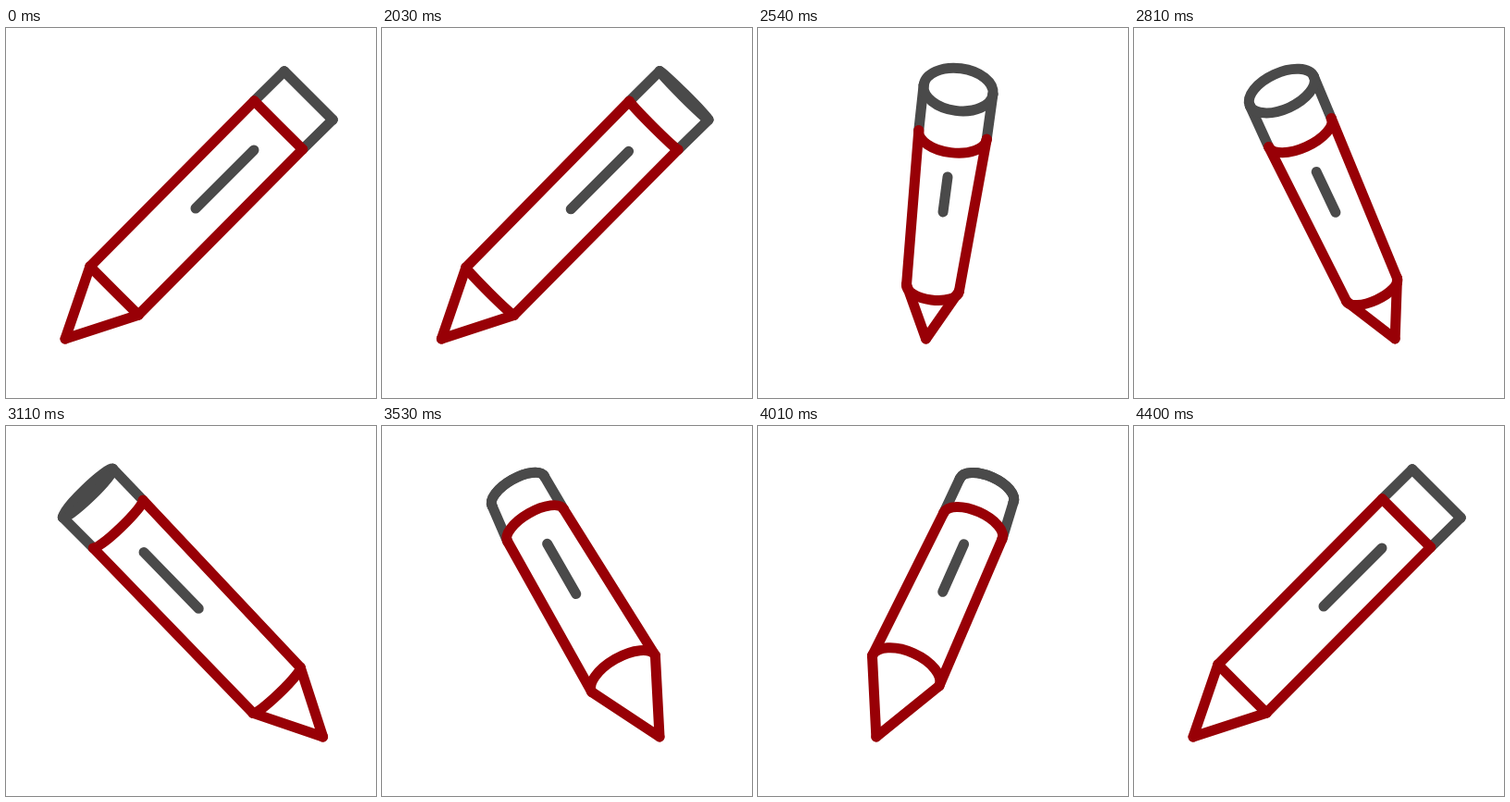
Animation of 400x400 px, one loop 4.43 s. Source, as an HTML page without scripts:

```html
<!DOCTYPE html>
<html lang="en">
<head>
<meta charset="utf-8">
<title>Turning pencil</title>
<style>
@property --turn { syntax: "<angle>"; inherits: true; initial-value: 0deg; }
@property --c { syntax: "<number>"; inherits: true; initial-value: 1; }
@property --s { syntax: "<number>"; inherits: true; initial-value: 0; }
@property --s2 { syntax: "<number>"; inherits: true; initial-value: 0; }
@property --k { syntax: "<number>"; inherits: true; initial-value: 0; }
@property --d { syntax: "<number>"; inherits: true; initial-value: 0; }
@property --ux { syntax: "<number>"; inherits: true; initial-value: 1; }
@property --uy { syntax: "<number>"; inherits: true; initial-value: 0; }

html, body { margin: 0; width: 100%; height: 100%; overflow: hidden; background: #fff; }

svg {
  display: block;
  width: 100%;
  height: 100%;
  fill: none;
  stroke-width: 11;
  stroke-linecap: round;
  animation: turn 4430ms infinite;

  /* Harmonics of the turn */
  --c: cos(var(--turn));
  --s: sin(var(--turn));
  --s2: calc(var(--s) * var(--s));
  --k: calc(cos(3 * var(--turn)) - var(--c));
  --d: sin(2 * var(--turn));

  /* Centre and half width of each section, from point to eraser */
  --tip-x: calc(205 - 141 * var(--c) + 2.3 * var(--k));
  --tip-y: 336;
  --neck-x: calc(205 - 88 * var(--c) + 1.8 * var(--k) - 3.8 * var(--d));
  --neck-y: calc(284 + 10.7 * var(--s) - 13.9 * var(--s2));
  --neck-w: calc(37 - 5.6 * var(--s) - 2.9 * var(--s2));
  --band-x: calc(205 + 89.5 * var(--c) + 13.4 * var(--k) - 1 * var(--d));
  --band-y: calc(105 + 2.9 * var(--s) + 7.8 * var(--s2));
  --band-w: calc(37 + 1.5 * var(--s) - 1.5 * var(--s2));
  --end-x: calc(205 + 122 * var(--c) + 13.2 * var(--k) + 1.7 * var(--d));
  --end-y: calc(73 - .9 * var(--s) - 5.7 * var(--s2));
  --end-w: calc(37 + 3.7 * var(--s) - 3 * var(--s2));
  --end-depth: calc(20.5 + 2.8 * var(--s));

  /* Unit vector across the pencil */
  --dx: calc(var(--end-x) - var(--tip-x));
  --dy: calc(var(--tip-y) - var(--end-y));
  --ux: calc(var(--dy) / hypot(var(--dx), var(--dy)));
  --uy: calc(var(--dx) / hypot(var(--dx), var(--dy)));
}

@keyframes turn {
  0%, 45.1% { --turn: 0deg; animation-timing-function: steps(80); }
  99.3%, 100% { --turn: 360deg; }
}

path { vector-effect: non-scaling-stroke; }
.red { stroke: #980006; }
.gray { stroke: #4a4a4a; }

.tip { --x: var(--tip-x); --y: var(--tip-y); --w: 0; --to-x: var(--neck-x); --to-y: var(--neck-y); --to-w: var(--neck-w); }
.body { --x: var(--neck-x); --y: var(--neck-y); --w: var(--neck-w); --to-x: var(--band-x); --to-y: var(--band-y); --to-w: var(--band-w); }
.eraser { --x: var(--band-x); --y: var(--band-y); --w: var(--band-w); --to-x: var(--end-x); --to-y: var(--end-y); --to-w: var(--end-w); }
.slot {
  --w: 0;
  --to-w: 0;
  --x: calc(268 - 63 * (1 - var(--c)) + 13.3 * var(--k) - 5.5 * var(--d));
  --y: calc(132 + 16.3 * var(--s) + 13.2 * var(--s2));
  --to-x: calc(205 + 6 * var(--k) - 4.3 * var(--d));
  --to-y: calc(195 + 11.7 * var(--s) - 7.8 * var(--s2));
}

.left { --side: -1; }
.right { --side: 1; }
.line {
  --x1: calc(var(--x) + var(--side) * var(--w) * var(--ux));
  --y1: calc(var(--y) + var(--side) * var(--w) * var(--uy));
  --lx: calc(var(--to-x) + var(--side) * var(--to-w) * var(--ux) - var(--x1));
  --ly: calc(var(--to-y) + var(--side) * var(--to-w) * var(--uy) - var(--y1));
  transform: matrix(calc(var(--lx)), calc(var(--ly)), calc(-1 * var(--ly)), calc(var(--lx)), calc(var(--x1)), calc(var(--y1)));
}

.neck { --x: var(--neck-x); --y: var(--neck-y); --w: var(--neck-w); --v: calc(var(--s) * (19.3 - 6.2 * var(--s)) + .05); }
.band { --x: var(--band-x); --y: var(--band-y); --w: var(--band-w); --v: calc(var(--s) * 19.5 + .05); }
.front, .back { --x: var(--end-x); --y: var(--end-y); --w: var(--end-w); }
.front { --v: calc(var(--s) * var(--end-depth) + .05); }
.back { --v: calc(-1 * max(var(--s), -1 * var(--s)) * var(--end-depth) - .05); }
.arc {
  transform: matrix(
    calc(var(--w) * var(--ux)), calc(var(--w) * var(--uy)),
    calc(-1 * var(--v) * var(--uy)), calc(var(--v) * var(--ux)),
    calc(var(--x)), calc(var(--y)));
}
</style>
</head>
<body>
<svg viewBox="0 0 400 400">
  <g class="gray">
    <path class="line eraser left" d="M0 0H1"/>
    <path class="line eraser right" d="M0 0H1"/>
    <path class="arc back" d="M-1 0A1 1 0 0 0 1 0"/>
    <path class="arc front" d="M-1 0A1 1 0 0 0 1 0"/>
    <path class="line slot right" d="M0 0H1"/>
  </g>
  <g class="red">
    <path class="line tip left" d="M0 0H1"/>
    <path class="line tip right" d="M0 0H1"/>
    <path class="line body left" d="M0 0H1"/>
    <path class="line body right" d="M0 0H1"/>
    <path class="arc neck" d="M-1 0A1 1 0 0 0 1 0"/>
    <path class="arc band" d="M-1 0A1 1 0 0 0 1 0"/>
  </g>
</svg>
</body>
</html>
```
● ● ● ● ●
● Prompt: Filter the records down to the lines containing the word "path", and copy those.

● Solution for this exercise:
path { vector-effect: non-scaling-stroke; }
    <path class="line eraser left" d="M0 0H1"/>
    <path class="line eraser right" d="M0 0H1"/>
    <path class="arc back" d="M-1 0A1 1 0 0 0 1 0"/>
    <path class="arc front" d="M-1 0A1 1 0 0 0 1 0"/>
    <path class="line slot right" d="M0 0H1"/>
    <path class="line tip left" d="M0 0H1"/>
    <path class="line tip right" d="M0 0H1"/>
    <path class="line body left" d="M0 0H1"/>
    <path class="line body right" d="M0 0H1"/>
    <path class="arc neck" d="M-1 0A1 1 0 0 0 1 0"/>
    <path class="arc band" d="M-1 0A1 1 0 0 0 1 0"/>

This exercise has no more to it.